→ Saved entries:
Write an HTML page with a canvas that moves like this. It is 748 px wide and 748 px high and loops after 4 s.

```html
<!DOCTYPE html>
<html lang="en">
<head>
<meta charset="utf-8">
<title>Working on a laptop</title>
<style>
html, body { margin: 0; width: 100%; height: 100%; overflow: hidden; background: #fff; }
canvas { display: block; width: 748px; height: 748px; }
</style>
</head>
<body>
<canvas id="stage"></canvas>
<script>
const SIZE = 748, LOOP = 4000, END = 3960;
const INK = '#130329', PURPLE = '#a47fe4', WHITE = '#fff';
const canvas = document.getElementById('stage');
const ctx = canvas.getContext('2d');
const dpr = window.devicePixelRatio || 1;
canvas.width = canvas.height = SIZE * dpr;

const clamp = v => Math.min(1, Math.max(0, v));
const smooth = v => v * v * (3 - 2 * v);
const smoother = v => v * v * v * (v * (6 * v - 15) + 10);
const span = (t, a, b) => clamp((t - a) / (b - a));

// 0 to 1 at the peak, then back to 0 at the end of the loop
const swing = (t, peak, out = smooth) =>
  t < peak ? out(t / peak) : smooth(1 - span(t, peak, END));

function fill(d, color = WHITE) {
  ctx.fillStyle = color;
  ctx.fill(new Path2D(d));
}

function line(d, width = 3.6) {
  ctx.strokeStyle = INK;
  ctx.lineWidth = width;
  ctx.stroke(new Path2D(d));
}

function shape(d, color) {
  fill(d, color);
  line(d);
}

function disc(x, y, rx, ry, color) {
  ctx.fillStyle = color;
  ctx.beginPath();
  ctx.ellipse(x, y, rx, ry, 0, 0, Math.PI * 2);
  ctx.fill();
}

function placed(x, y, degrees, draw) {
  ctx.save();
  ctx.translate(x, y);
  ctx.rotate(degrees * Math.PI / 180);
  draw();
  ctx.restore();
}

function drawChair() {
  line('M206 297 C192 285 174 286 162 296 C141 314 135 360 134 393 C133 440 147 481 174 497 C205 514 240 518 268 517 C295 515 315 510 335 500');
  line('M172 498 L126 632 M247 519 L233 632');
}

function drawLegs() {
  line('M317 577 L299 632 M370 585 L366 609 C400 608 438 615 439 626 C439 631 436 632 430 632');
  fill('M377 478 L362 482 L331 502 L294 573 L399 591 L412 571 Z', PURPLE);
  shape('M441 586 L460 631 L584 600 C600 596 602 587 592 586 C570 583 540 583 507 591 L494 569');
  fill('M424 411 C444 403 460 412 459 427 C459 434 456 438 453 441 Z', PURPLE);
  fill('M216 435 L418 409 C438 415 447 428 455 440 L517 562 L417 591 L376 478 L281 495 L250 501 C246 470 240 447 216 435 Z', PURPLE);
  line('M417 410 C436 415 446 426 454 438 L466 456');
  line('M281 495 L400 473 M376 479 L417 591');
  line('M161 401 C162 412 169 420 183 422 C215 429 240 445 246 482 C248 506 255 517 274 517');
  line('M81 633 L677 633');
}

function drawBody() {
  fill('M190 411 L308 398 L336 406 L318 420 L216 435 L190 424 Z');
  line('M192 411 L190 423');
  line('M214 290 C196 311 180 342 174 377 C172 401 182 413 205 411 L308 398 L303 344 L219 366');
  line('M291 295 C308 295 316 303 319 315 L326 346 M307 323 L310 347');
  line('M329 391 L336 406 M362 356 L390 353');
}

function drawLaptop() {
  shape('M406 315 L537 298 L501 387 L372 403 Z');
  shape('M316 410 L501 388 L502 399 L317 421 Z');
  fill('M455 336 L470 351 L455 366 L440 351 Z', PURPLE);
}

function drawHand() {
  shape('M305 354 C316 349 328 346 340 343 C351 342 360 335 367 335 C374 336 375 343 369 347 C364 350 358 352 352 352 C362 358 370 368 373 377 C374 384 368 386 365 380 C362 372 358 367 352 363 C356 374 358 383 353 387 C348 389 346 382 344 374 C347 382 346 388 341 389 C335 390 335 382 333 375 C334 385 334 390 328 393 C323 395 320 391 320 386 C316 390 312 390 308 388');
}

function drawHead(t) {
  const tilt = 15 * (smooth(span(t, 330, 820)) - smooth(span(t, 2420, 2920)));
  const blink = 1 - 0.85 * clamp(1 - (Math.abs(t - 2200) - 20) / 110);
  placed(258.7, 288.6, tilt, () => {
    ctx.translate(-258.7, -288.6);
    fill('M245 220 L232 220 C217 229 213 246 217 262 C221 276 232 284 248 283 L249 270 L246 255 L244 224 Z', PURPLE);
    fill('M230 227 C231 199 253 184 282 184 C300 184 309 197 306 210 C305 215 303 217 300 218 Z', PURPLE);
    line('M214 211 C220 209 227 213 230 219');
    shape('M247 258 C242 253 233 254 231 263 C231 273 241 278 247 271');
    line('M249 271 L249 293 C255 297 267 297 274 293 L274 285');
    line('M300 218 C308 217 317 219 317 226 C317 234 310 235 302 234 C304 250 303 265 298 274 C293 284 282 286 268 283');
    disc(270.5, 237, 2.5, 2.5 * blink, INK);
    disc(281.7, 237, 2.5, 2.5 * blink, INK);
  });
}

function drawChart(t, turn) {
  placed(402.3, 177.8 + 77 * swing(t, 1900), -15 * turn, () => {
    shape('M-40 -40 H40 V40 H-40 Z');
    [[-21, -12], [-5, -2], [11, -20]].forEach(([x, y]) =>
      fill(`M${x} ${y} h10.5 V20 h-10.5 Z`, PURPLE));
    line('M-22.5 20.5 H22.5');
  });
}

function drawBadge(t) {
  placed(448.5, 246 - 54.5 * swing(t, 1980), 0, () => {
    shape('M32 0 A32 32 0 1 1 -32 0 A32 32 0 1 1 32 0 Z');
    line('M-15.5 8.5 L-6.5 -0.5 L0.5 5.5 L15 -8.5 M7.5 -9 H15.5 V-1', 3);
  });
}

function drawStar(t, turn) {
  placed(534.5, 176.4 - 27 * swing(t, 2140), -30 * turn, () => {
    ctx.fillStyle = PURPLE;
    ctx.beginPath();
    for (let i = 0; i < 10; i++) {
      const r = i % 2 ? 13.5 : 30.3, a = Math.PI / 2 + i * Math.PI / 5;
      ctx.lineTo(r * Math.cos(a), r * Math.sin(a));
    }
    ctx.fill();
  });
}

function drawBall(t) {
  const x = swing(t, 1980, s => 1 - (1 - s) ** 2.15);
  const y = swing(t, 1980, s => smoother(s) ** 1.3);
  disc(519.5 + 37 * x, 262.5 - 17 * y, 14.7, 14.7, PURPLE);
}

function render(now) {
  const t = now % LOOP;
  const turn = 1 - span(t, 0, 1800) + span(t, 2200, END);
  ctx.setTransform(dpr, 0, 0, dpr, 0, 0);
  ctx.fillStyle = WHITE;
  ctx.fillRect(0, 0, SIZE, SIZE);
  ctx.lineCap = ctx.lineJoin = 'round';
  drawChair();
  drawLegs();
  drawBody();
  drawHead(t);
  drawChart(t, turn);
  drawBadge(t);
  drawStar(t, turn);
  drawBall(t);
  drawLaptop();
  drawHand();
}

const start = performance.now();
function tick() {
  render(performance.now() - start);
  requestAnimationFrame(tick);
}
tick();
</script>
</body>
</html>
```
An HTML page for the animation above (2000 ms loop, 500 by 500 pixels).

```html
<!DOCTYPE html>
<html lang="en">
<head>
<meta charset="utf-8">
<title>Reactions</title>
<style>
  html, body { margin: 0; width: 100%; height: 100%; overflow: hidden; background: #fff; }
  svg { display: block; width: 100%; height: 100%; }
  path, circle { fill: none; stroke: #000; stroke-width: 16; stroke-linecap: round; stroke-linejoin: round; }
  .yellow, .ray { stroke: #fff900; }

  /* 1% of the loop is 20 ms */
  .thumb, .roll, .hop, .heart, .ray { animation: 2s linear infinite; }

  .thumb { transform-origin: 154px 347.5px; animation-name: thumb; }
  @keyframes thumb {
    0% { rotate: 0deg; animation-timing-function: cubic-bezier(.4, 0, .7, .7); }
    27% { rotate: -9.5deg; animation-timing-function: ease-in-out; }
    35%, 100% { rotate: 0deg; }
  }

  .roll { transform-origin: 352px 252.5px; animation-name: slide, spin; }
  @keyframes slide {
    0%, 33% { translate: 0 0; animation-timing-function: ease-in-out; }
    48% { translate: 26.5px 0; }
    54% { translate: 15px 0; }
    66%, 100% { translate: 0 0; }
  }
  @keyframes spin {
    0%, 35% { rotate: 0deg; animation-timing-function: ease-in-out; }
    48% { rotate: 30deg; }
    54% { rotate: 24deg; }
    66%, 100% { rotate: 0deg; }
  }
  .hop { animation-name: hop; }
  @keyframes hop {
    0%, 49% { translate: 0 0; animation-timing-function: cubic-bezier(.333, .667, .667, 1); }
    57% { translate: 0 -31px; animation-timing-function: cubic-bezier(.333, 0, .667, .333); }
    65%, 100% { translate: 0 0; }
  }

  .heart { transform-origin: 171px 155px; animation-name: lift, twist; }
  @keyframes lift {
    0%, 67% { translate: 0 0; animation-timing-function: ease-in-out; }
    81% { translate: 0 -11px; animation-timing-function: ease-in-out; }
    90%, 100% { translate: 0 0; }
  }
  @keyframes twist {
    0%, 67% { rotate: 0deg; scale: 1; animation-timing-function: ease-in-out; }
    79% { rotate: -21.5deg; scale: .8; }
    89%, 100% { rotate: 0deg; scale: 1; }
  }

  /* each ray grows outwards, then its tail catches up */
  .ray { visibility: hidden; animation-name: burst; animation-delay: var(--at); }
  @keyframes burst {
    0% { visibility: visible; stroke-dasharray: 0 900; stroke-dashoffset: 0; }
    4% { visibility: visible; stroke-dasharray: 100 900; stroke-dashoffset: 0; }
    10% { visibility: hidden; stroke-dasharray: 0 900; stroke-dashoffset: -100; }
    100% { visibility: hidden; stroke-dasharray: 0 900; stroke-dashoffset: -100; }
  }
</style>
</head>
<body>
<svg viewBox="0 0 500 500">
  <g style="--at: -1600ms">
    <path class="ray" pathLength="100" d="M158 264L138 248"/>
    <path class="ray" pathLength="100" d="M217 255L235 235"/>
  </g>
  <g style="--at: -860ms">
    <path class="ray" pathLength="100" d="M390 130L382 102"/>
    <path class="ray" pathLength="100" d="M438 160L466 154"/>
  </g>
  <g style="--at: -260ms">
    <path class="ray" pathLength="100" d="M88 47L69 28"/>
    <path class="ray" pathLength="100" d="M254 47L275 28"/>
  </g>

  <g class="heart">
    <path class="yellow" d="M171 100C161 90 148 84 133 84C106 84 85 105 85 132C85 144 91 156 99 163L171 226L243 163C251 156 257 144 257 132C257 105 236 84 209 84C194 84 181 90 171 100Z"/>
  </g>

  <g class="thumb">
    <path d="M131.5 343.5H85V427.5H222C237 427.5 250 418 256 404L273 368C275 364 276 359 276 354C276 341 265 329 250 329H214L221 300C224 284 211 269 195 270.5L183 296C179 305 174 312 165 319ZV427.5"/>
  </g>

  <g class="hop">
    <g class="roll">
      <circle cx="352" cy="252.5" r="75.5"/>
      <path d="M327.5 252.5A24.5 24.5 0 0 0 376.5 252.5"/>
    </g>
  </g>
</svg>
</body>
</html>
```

→ Instructions for the task: The string "disc" may appear in the lines of the records above. State how many lines contain it, with no other words.

→ Solution below: 4